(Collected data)

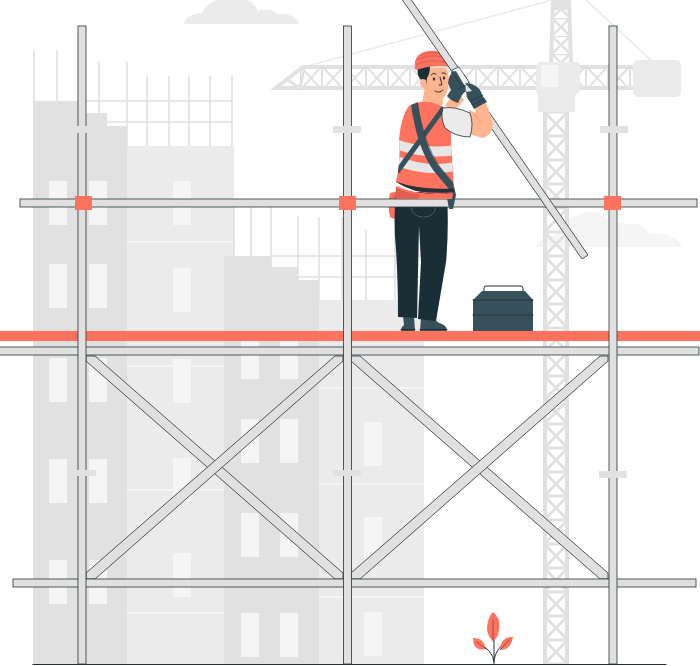
<!DOCTYPE html>
<html lang="en">
<head>
<meta charset="utf-8">
<title>Scaffolding worker</title>
<style>
:root{--orange:#ff725e;--orange-dark:#e0604e;--ink:#263238;--navy:#1a2e35;--teal:#37515c;--teal-dark:#2a424c;--steel:#e0e0e0;--mid:#e1e1e1;--pale:#ebebeb;--faint:#f5f5f5;--skin:#ffb58f;--skin-dark:#f29a78}
html,body{margin:0;background:#fff;overflow:hidden}
svg{display:block;width:700px;height:666px}
.mid{fill:var(--mid)}
.pale{fill:var(--pale)}
.faint{fill:var(--faint)}
.orange{fill:var(--orange)}
.teal{fill:var(--teal)}
.navy{fill:var(--navy)}
.skin{fill:var(--skin)}
.rebar{fill:none;stroke:var(--mid);stroke-width:1.6}
.floor{fill:none;stroke:var(--faint);stroke-width:2}
.lattice{fill:none;stroke:var(--mid);stroke-width:3}
.chord{fill:none;stroke:var(--mid);stroke-width:4}
.cable{fill:none;stroke:var(--pale);stroke-width:1.5}
.pipe{fill:var(--steel);stroke:var(--ink);stroke-width:.8}
.strap{fill:none;stroke:var(--teal);stroke-width:7}
.line{fill:none;stroke:var(--ink);stroke-width:1;stroke-linecap:round}
</style>
</head>
<body>
<svg viewBox="0 0 700 666" role="img" aria-label="Builder on a scaffold carrying a steel pole, with buildings and a crane behind">
<defs>
  <pattern id="mast-lattice" x="544" y="112" width="24" height="24" patternUnits="userSpaceOnUse">
    <path class="lattice" d="M0 0L24 24M24 0L0 24M0 0H24M0 24H24"/>
  </pattern>
  <pattern id="jib-lattice" x="300" y="66" width="22" height="24" patternUnits="userSpaceOnUse">
    <path class="lattice" style="stroke-width:2" d="M0 0L22 24M22 0L0 24M0 0V24M22 0V24"/>
  </pattern>
  <pattern id="head-lattice" x="552" y="0" width="18" height="18" patternUnits="userSpaceOnUse">
    <path class="lattice" style="stroke-width:2.5" d="M0 0L18 18M18 0L0 18M0 0H18"/>
  </pattern>
  <rect id="window" width="18" height="44" class="faint"/>
  <g id="window-pair"><use href="#window" x="49"/><use href="#window" x="89"/></g>
  <g id="window-pair-low"><use href="#window" x="241"/><use href="#window" x="280"/></g>
  <g id="cross-braces">
    <polygon class="pipe" points="86,356 95,356 343,573 343,579 335,579 86,361"/>
    <polygon class="pipe" points="343,356 335,356 86,573 86,579 95,579 343,361"/>
  </g>
  <clipPath id="vest-clip"><path d="M409 106Q425 97 443 107Q452 120 451 140L454 192Q424 199 396 182Q401 160 399 140Q401 116 409 106Z"/></clipPath>
</defs>

<g id="clouds">
  <path class="pale" d="M184 24Q186 14 202 13Q207 2 218 0H248Q255 4 258 11Q270 7 278 14Q294 12 299 24Z"/>
  <path class="faint" d="M536 247Q539 237 556 235Q562 218 578 215Q600 206 610 222Q620 220 629 225Q640 220 650 234Q675 232 682 247Z"/>
</g>

<g id="crane">
  <path class="cable" d="M552 0L304 67M586 0L652 61"/>
  <rect x="552" y="0" width="18" height="64" fill="url(#head-lattice)"/>
  <path class="chord" d="M553 0L551 64M569 0L571 64"/>
  <rect x="552" y="0" width="17" height="10" class="mid"/>
  <rect x="300" y="66" width="338" height="24" fill="url(#jib-lattice)"/>
  <path class="chord" d="M640 67H303L276 88H640"/>
  <path class="lattice" d="M288 80L300 88L304 68"/>
  <rect x="633" y="60" width="48" height="37" rx="5" class="pale"/>
  <rect x="544" y="112" width="24" height="552" fill="url(#mast-lattice)"/>
  <path class="chord" d="M545 110V664M567 110V664"/>
  <path class="pale" d="M539 62H578L580 65V91L575 96V112H538V95L536 92V65Z"/>
  <path class="faint" d="M541 65H558V87H541Z"/>
</g>

<g id="tall-building">
  <path class="rebar" d="M34 50V101M57 50V101M79 62V113M99 62V113M127 62V146M147 76V146M169 76V146M189 76V146M210 76V146M232 76V146M79 101H232M107 122H232"/>
  <path class="mid" d="M33 101H78V113H107V126H127V664H33Z"/>
  <rect x="127" y="146" width="107" height="518" class="pale"/>
  <path class="floor" d="M127 242H234M127 366H234M127 490H234M127 613H234"/>
  <use href="#window-pair" y="181"/><use href="#window-pair" y="264"/><use href="#window-pair" y="358"/><use href="#window-pair" y="459"/><use href="#window-pair" y="560"/>
  <use href="#window" x="173" y="181"/><use href="#window" x="173" y="268"/><use href="#window" x="173" y="359"/><use href="#window" x="173" y="458"/><use href="#window" x="173" y="553"/>
</g>

<g id="low-building">
  <path class="rebar" d="M251 206V256M271 206V267M298 217V280M319 217V300M342 217V300M366 230V300M395 230V300M234 206V256M271 256H424M298 277H424"/>
  <path class="mid" d="M224 256H271V267H298V280H319V664H224Z"/>
  <rect x="319" y="300" width="105" height="364" class="pale"/>
  <path class="floor" d="M319 388H424M319 484H424M319 597H424"/>
  <use href="#window-pair-low" y="335"/><use href="#window-pair-low" y="419"/><use href="#window-pair-low" y="513"/><use href="#window-pair-low" y="613"/>
  <use href="#window" x="364" y="422"/><use href="#window" x="364" y="517"/><use href="#window" x="364" y="612"/>
</g>

<path class="line" d="M33 664.5H666"/>

<g id="plant">
  <path class="line" d="M494 664V622M494 662Q493 650 478 643M494 660Q496 648 508 640"/>
  <path class="orange" d="M493 612Q501 618 499 630Q498 638 493 641Q487 636 487 627Q488 617 493 612Z"/>
  <path class="orange" d="M473 638Q483 637 486 649Q478 651 474 645Z"/>
  <path class="orange" d="M513 637Q501 636 500 650Q511 650 513 637Z"/>
  <path class="line" d="M493 620V641M477 642L486 649M509 640L500 650" stroke-opacity=".5"/>
</g>

<g id="toolbox">
  <path class="line" d="M484 292V288Q484 286 486 286H521Q523 286 523 288V292"/>
  <path class="teal" d="M482 291H525L533 300H473Z"/>
  <rect x="473" y="299" width="60" height="32" class="teal"/>
  <path class="line" d="M473 300H533M473 315H533"/>
</g>

<g id="worker-legs">
  <path class="orange" d="M390 193L398 191V217Q394 220 390 217Q387 205 390 193Z"/>
  <path class="teal" d="M403 316H414L415 331H401Q401 327 404 325Z"/>
  <path class="teal" d="M421 318H434Q436 322 442 324Q447 326 447 331H420Z"/>
  <path class="line" d="M401 329.5H415M420 329.5H447"/>
  <path class="navy" d="M396 192H447Q449 230 446 262L436 321L418 319L421 262L419 226L417 318L398 317Q398 280 396 250Q393 220 396 192Z"/>
  <path d="M411 207Q413 217 423 217M436 207Q434 217 424 217" fill="none" stroke="#456069" stroke-width="1"/>
</g>

<g id="scaffold-rails">
  <rect class="pipe" x="20" y="199" width="677" height="8"/>
  <rect class="orange" x="0" y="331" width="700" height="10"/>
  <rect class="pipe" x="-2" y="347" width="701" height="8"/>
  <use href="#cross-braces"/>
  <use href="#cross-braces" x="265"/>
  <rect class="pipe" x="13" y="579" width="683" height="8"/>
</g>

<g id="scaffold-posts">
  <rect class="pipe" x="78" y="26" width="8" height="638"/>
  <rect class="pipe" x="343.5" y="26" width="8" height="638"/>
  <rect class="pipe" x="609" y="26" width="8" height="638"/>
  <g class="mid">
    <rect x="75" y="126" width="21" height="7"/><rect x="75" y="470" width="21" height="6"/>
    <rect x="333" y="126" width="28" height="7"/><rect x="333" y="470" width="28" height="6"/>
    <rect x="600" y="126" width="28" height="7"/><rect x="599" y="471" width="28" height="7"/>
  </g>
  <g class="orange">
    <rect x="75" y="196" width="17" height="14"/><rect x="339" y="196" width="17" height="14"/><rect x="604" y="196" width="17" height="14"/>
  </g>
</g>

<g id="worker">
  <path class="teal" d="M446 184L454 186L456 195L453 209H449L447 198Z"/>
  <path class="skin" d="M425 88L443 90V104Q433 112 422 103Z"/>
  <path class="skin" d="M445 105Q452 96 458 92L464 100Q458 108 451 112Z"/>
  <path class="orange" d="M409 106Q425 97 443 107Q452 120 451 140L454 192Q424 199 396 182Q401 160 399 140Q401 116 409 106Z"/>
  <g clip-path="url(#vest-clip)">
    <path d="M395 139Q425 150 456 145V155Q425 160 395 149Z" fill="#e6e6e6"/>
    <path d="M395 155Q425 168 456 162V171Q425 177 395 165Z" fill="#e6e6e6"/>
    <path class="strap" style="stroke-width:5" d="M445 106L397 172"/>
    <path class="strap" d="M414 101Q420 146 436 168L456 192"/>
    <path class="line" d="M417 101Q424 145 440 167L456 186" stroke-opacity=".5"/>
    <path d="M394 181Q422 191 456 188V192Q422 195 394 186Z" fill="var(--ink)"/>
  </g>
  <path class="orange" d="M396 186Q422 197 453 193L452 199H396Z"/>
  <path d="M396 188Q410 194 420 194L418 199H396Z" fill="var(--orange-dark)"/>

  <g id="head">
    <path class="skin" d="M423 70Q437 66 447 69Q450 78 448 89Q445 100 437 100Q427 98 424 88Z"/>
    <path class="navy" d="M418 68L430 66Q430 74 427 78L426 87L422 81Q416 75 418 68Z"/>
    <path class="skin" d="M426 80Q420 77 420 83Q421 89 427 89Z"/>
    <path class="line" d="M431 75Q433 72 436 74M442 73Q444 72 446 74M440 77L442 85L439 85M435 91Q439 94 443 90"/>
    <ellipse cx="434" cy="79" rx="1.1" ry="1.7" fill="var(--ink)"/>
    <ellipse cx="444" cy="78" rx="1.1" ry="1.7" fill="var(--ink)"/>
    <path class="orange" d="M415 69Q413 56 424 52Q437 48 446 56L449 61Q454 63 455 68Q437 63 416 70Z"/>
    <path d="M417 60Q430 53 447 58M416 65Q432 58 450 63M421 55Q431 51 441 53" fill="none" stroke="var(--orange-dark)" stroke-width="1.2"/>
  </g>

  <path class="teal" d="M448 83Q449 72 457 71L465 75L470 84L462 95L458 103Q451 101 447 96L451 90Z"/>
  <polygon id="carried-pole" class="pipe" points="401,-2 410,-2 588,255 582,259"/>
  <path d="M452 70L459 67L469 82L463 88Z" fill="#f2f2f2" stroke="var(--ink)" stroke-width=".7"/>
  <path class="teal" d="M451 72L456 71L463 83Q468 88 464 93L458 95L453 86Z"/>
  <path class="line" d="M455 76L461 86M458 89L464 86" stroke-opacity=".7"/>

  <path class="skin" d="M469 110L476 113L474 104L485 101Q490 112 493 124Q493 134 483 138L469 134Z"/>
  <path d="M475 114Q478 120 482 123" fill="none" stroke="var(--skin-dark)" stroke-width="1"/>
  <path d="M443 108Q455 106 470 113Q474 124 470 137Q456 137 445 128Q440 117 443 108Z" fill="#ebebeb" stroke="var(--ink)" stroke-width=".8"/>
  <path class="teal" d="M465 83L472 84Q481 88 482 95L487 102L474 109L470 102Q465 96 467 92L472 91Z"/>
  <path d="M470 101L483 95M472 105L485 99" fill="none" stroke="var(--teal-dark)" stroke-width="1.2"/>
</g>
</svg>
</body>
</html>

== INSTRUCTIONS TO FOLLOW ==
A single number is expected: how many lines in the entries contain "points".

== ANSWER BOX ==
3